• **WHAT YOU WILL DO**: Count every line in the following entries where the word "return" appears. Give the count alone.

*** DATA EXTRACTS

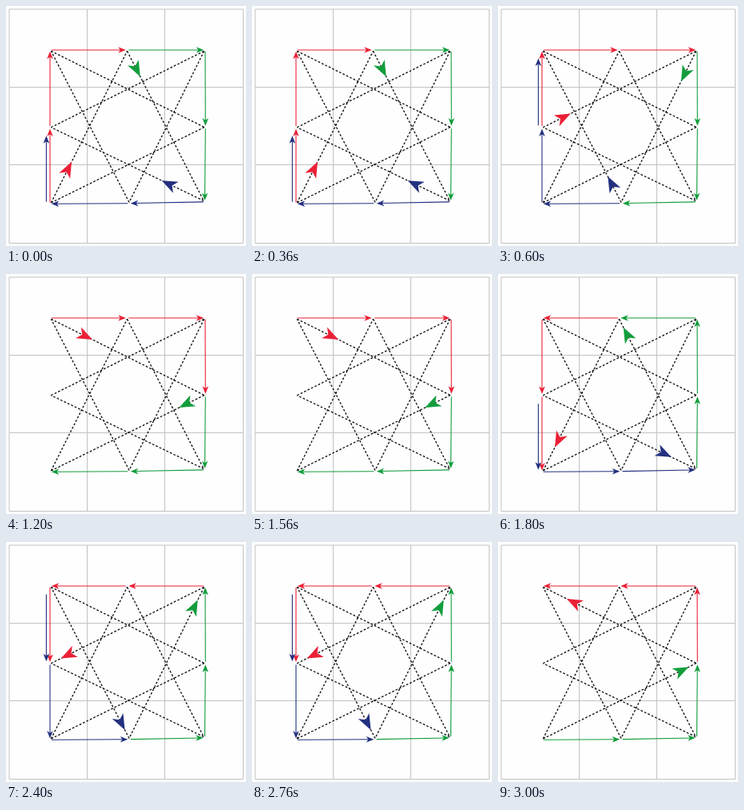
An HTML page that plays this animation: 300x300 px, repeating every 3.6 s.

```html
<!DOCTYPE html>
<html lang="en">
<head>
<meta charset="utf-8">
<title>Arrows around a star</title>
<style>
html, body { margin: 0; width: 100%; height: 100%; overflow: hidden; background: #fefefe; }
svg { display: block; width: 100vw; height: 100vh; }
</style>
</head>
<body>
<svg viewBox="0 0 300 300">
  <path d="M4 4H296.5V296.5H4ZM101.5 4V296.5M198.5 4V296.5M4 101.5H296.5M4 198.5H296.5"
        fill="none" stroke="#c2c2c2"/>
  <path id="star" fill="none" stroke="#111" stroke-width="1.35" stroke-dasharray="2.7 2.2"/>
  <g id="arrows"></g>
</svg>
<script>
const STEP = 600;
const COLORS = ['#ea2036', '#129d3c', '#23307f'];
const CENTER = [150.5, 151];

// Stations clockwise from the top left: x, y, and how far along
// the chord leaving the station its big arrowhead points.
const stations = [
  [55, 55, 0.27], [151.5, 55, 0.17], [249, 55, 0.2], [249.3, 151.5, 0.165],
  [248.5, 244.8, 0.275], [154, 246.7, 0.17], [55, 247.3, 0.27], [55, 151.7, 0.18]
];
const at = i => stations[i % 8];
// The star sits slightly inside the square.
const tip = i => CENTER.map((c, k) => c + (at(i)[k] - c) * 0.986);
const mix = (a, b, u) => a.map((v, k) => v + (b[k] - v) * u);
const angle = (a, b) => Math.atan2(b[1] - a[1], b[0] - a[0]);

function head([x, y], a, len, half, color) {
  return `<path fill="${color}" transform="translate(${x} ${y}) rotate(${a * 180 / Math.PI})" ` +
    `d="M0 0L${-len} ${-half}L${-len * 0.73} 0L${-len} ${half}Z"/>`;
}

function arrow(from, to, inset, color) {
  const a = angle(from, to);
  const move = (p, d) => [p[0] + d * Math.cos(a), p[1] + d * Math.sin(a)];
  const end = move(to, -inset);
  return `<path d="M${move(from, inset)}L${move(end, -5)}" stroke="${color}" stroke-width="1.1"/>` +
    head(end, a, 9.5, 3.8, color);
}

// One side of the square; an overlapping side is drawn apart on the left.
function side(i, back, apart, color) {
  const ends = [at(i), at(i + 1)].map(([x, y]) => apart ? [x - 4.6, y + 4] : [x, y]);
  if (back) ends.reverse();
  return arrow(ends[0], ends[1], apart ? 6.5 : 1.7, color);
}

function chordHead(i, back, color) {
  const a = tip(i), b = tip(i + 3);
  const u = at(i)[2] - (back ? 0.115 : 0);
  return head(mix(a, b, u), back ? angle(b, a) : angle(a, b), 19.6, 7.7, color);
}

// Each colour covers three sides and the chord that sums them;
// the second half of the loop reverses every arrow.
function picture(step) {
  const turn = step % 3, back = step > 2;
  let sides = '', heads = '';
  COLORS.forEach((color, c) => {
    if (turn === 2 && c === 2) return;
    const start = 6 + turn + 3 * c;
    for (let i = 0; i < 3; i++)
      sides += side(start + i, back, c === 2 && i === 2, color);
    heads += chordHead(start, back, color);
  });
  return sides + heads;
}

document.getElementById('star').setAttribute('d',
  stations.map((_, i) => `M${tip(i)}L${tip(i + 3)}`).join(''));

const layer = document.getElementById('arrows');
let shown = -1;

function draw(t) {
  const step = Math.floor(t / STEP) % 6;
  if (step !== shown) layer.innerHTML = picture(shown = step);
}

const began = performance.now();
function tick() {
  draw(performance.now() - began);
  requestAnimationFrame(tick);
}
tick();
</script>
</body>
</html>
```
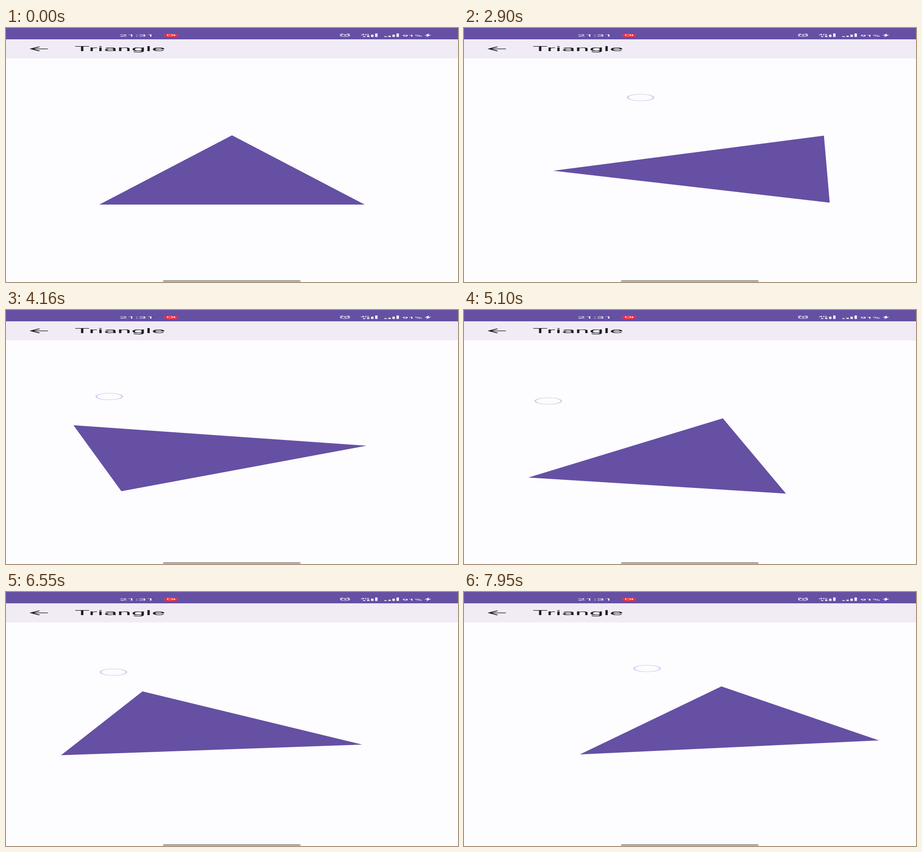
An HTML page with a canvas that plays this animation: 998 by 561 pixels, repeating every 8000 ms.

```html
<!DOCTYPE html>
<html lang="en">
<head>
<meta charset="utf-8">
<title>Triangle</title>
<style>
  html, body { margin: 0; width: 100%; height: 100%; overflow: hidden; background: #fdfcfe; }
  canvas { display: block; width: 100vw; height: 100vh; }
</style>
</head>
<body>
<canvas id="stage" width="998" height="561"></canvas>
<script>
const ctx = document.getElementById('stage').getContext('2d');

// A portrait phone screen squeezed into the landscape stage.
const PHONE = { w: 1080, h: 2400 };
const SX = 998 / PHONE.w, SY = 561 / PHONE.h;
const LOOP = 8000, TOUCH_START = 2290;
const PURPLE = '#6550a4', BAR = '#f1ebf5', PAGE = '#fdfcfe', INK = '#1c1b1f';

// One slow drag, out to the left and back: time, rotation in degrees, touch x and y on the stage.
const DRAG = [
  [TOUCH_START, 0, 466, 138],
  [2900, -91.1, 390, 153.5],
  [4160, -280.3, 228, 191],
  [5100, -346.1, 186, 201],
  [6550, -252.2, 237, 177],
  [7950, -126.5, 404, 169]
];

const slope = (i, c) => (DRAG[i + 1][c] - DRAG[i][c]) / (DRAG[i + 1][0] - DRAG[i][0]);

function tangent(i, c) {
  if (i === 0) return slope(0, c);
  if (i === DRAG.length - 1) return slope(i - 1, c);
  const before = DRAG[i][0] - DRAG[i - 1][0], after = DRAG[i + 1][0] - DRAG[i][0];
  return (slope(i - 1, c) * after + slope(i, c) * before) / (before + after);
}

// Cubic Hermite interpolation of column c.
function dragValue(t, c) {
  let i = 0;
  while (i < DRAG.length - 2 && t >= DRAG[i + 1][0]) i++;
  const span = DRAG[i + 1][0] - DRAG[i][0];
  const u = (t - DRAG[i][0]) / span, v = 1 - u;
  return v * v * (1 + 2 * u) * DRAG[i][c] + u * u * (3 - 2 * u) * DRAG[i + 1][c]
    + span * u * v * (v * tangent(i, c) - u * tangent(i + 1, c));
}

const backArrow = new Path2D('M20 11H7.83l5.59-5.59L12 4l-8 8 8 8 1.41-1.41L7.83 13H20z');

function rect(x, y, w, h, color) {
  ctx.fillStyle = color;
  ctx.fillRect(x, y, w, h);
}

function roundRect(x, y, w, h, r, color) {
  ctx.fillStyle = color;
  ctx.beginPath();
  ctx.roundRect(x, y, w, h, r);
  ctx.fill();
}

function polygon(points, color) {
  ctx.fillStyle = color;
  ctx.beginPath();
  points.forEach(([x, y]) => ctx.lineTo(x, y));
  ctx.closePath();
  ctx.fill();
}

function strokeLine(points, color, width) {
  ctx.strokeStyle = color;
  ctx.lineWidth = width;
  ctx.beginPath();
  points.forEach(([x, y]) => ctx.lineTo(x, y));
  ctx.stroke();
}

function ring(x, y, r, color, width) {
  ctx.strokeStyle = color;
  ctx.lineWidth = width;
  ctx.beginPath();
  ctx.arc(x, y, r, 0, Math.PI * 2);
  ctx.stroke();
}

function text(label, x, baseline, size, color, weight = 400) {
  ctx.font = `${weight} ${size}px Roboto, sans-serif`;
  ctx.fillStyle = color;
  ctx.fillText(label, x, baseline);
}

function signal(x) {
  [7, 11, 21, 32].forEach((h, i) => rect(x + i * 9.7, 84 - h, 5.6, h, '#fff'));
}

function drawStatusBar() {
  rect(0, 0, PHONE.w, 107, PURPLE);
  text('21:31', 271, 83, 33.5, '#fff');

  roundRect(378, 51, 33, 35, 14, '#f02f42');
  ctx.strokeStyle = '#fff';
  ctx.lineWidth = 1.8;
  ctx.strokeRect(386, 61, 11, 15);
  polygon([[398, 68], [404, 61], [404, 76]], '#fff');

  ring(810, 71, 10.5, '#fff', 3);
  strokeLine([[810, 64], [810, 72], [815, 74]], '#fff', 2.4);
  strokeLine([[798, 60], [805, 54]], '#fff', 3);
  strokeLine([[815, 54], [822, 60]], '#fff', 3);

  text('4G', 847, 69, 17, '#fff', 500);
  signal(853);
  signal(904);
  text('91%', 947, 82, 25.5, '#fff', 500);
  polygon([[1011, 51], [1000, 71], [1007, 71], [1004, 87], [1016, 65], [1009, 65]], '#fff');
}

function drawAppBar() {
  rect(0, 107, PHONE.w, 181, BAR);
  ctx.save();
  ctx.translate(45, 164);
  ctx.scale(2.75, 2.75);
  ctx.fillStyle = INK;
  ctx.fill(backArrow);
  ctx.restore();
  text('Triangle', 164, 220, 60.5, INK);
}

function drawTriangle(degrees) {
  ctx.save();
  ctx.translate(540, 1341);
  ctx.rotate(degrees * Math.PI / 180);
  polygon([[0, -327], [317, 327], [-317, 327]], PURPLE);
  ctx.restore();
}

function draw(t) {
  ctx.setTransform(SX, 0, 0, SY, 0, 0);
  rect(0, 0, PHONE.w, PHONE.h, PAGE);
  drawStatusBar();
  drawAppBar();

  const touching = t >= TOUCH_START;
  drawTriangle(touching ? dragValue(t, 1) : 0);
  if (touching) ring(dragValue(t, 2) / SX, dragValue(t, 3) / SY, 31, '#d3cdec', 4);

  roundRect(375, 2385, 329, 11, 5, '#85857a');
}

function tick() {
  draw(performance.now() % LOOP);
  requestAnimationFrame(tick);
}
tick();
</script>
</body>
</html>
```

******

• **ANSWER BOX**: 10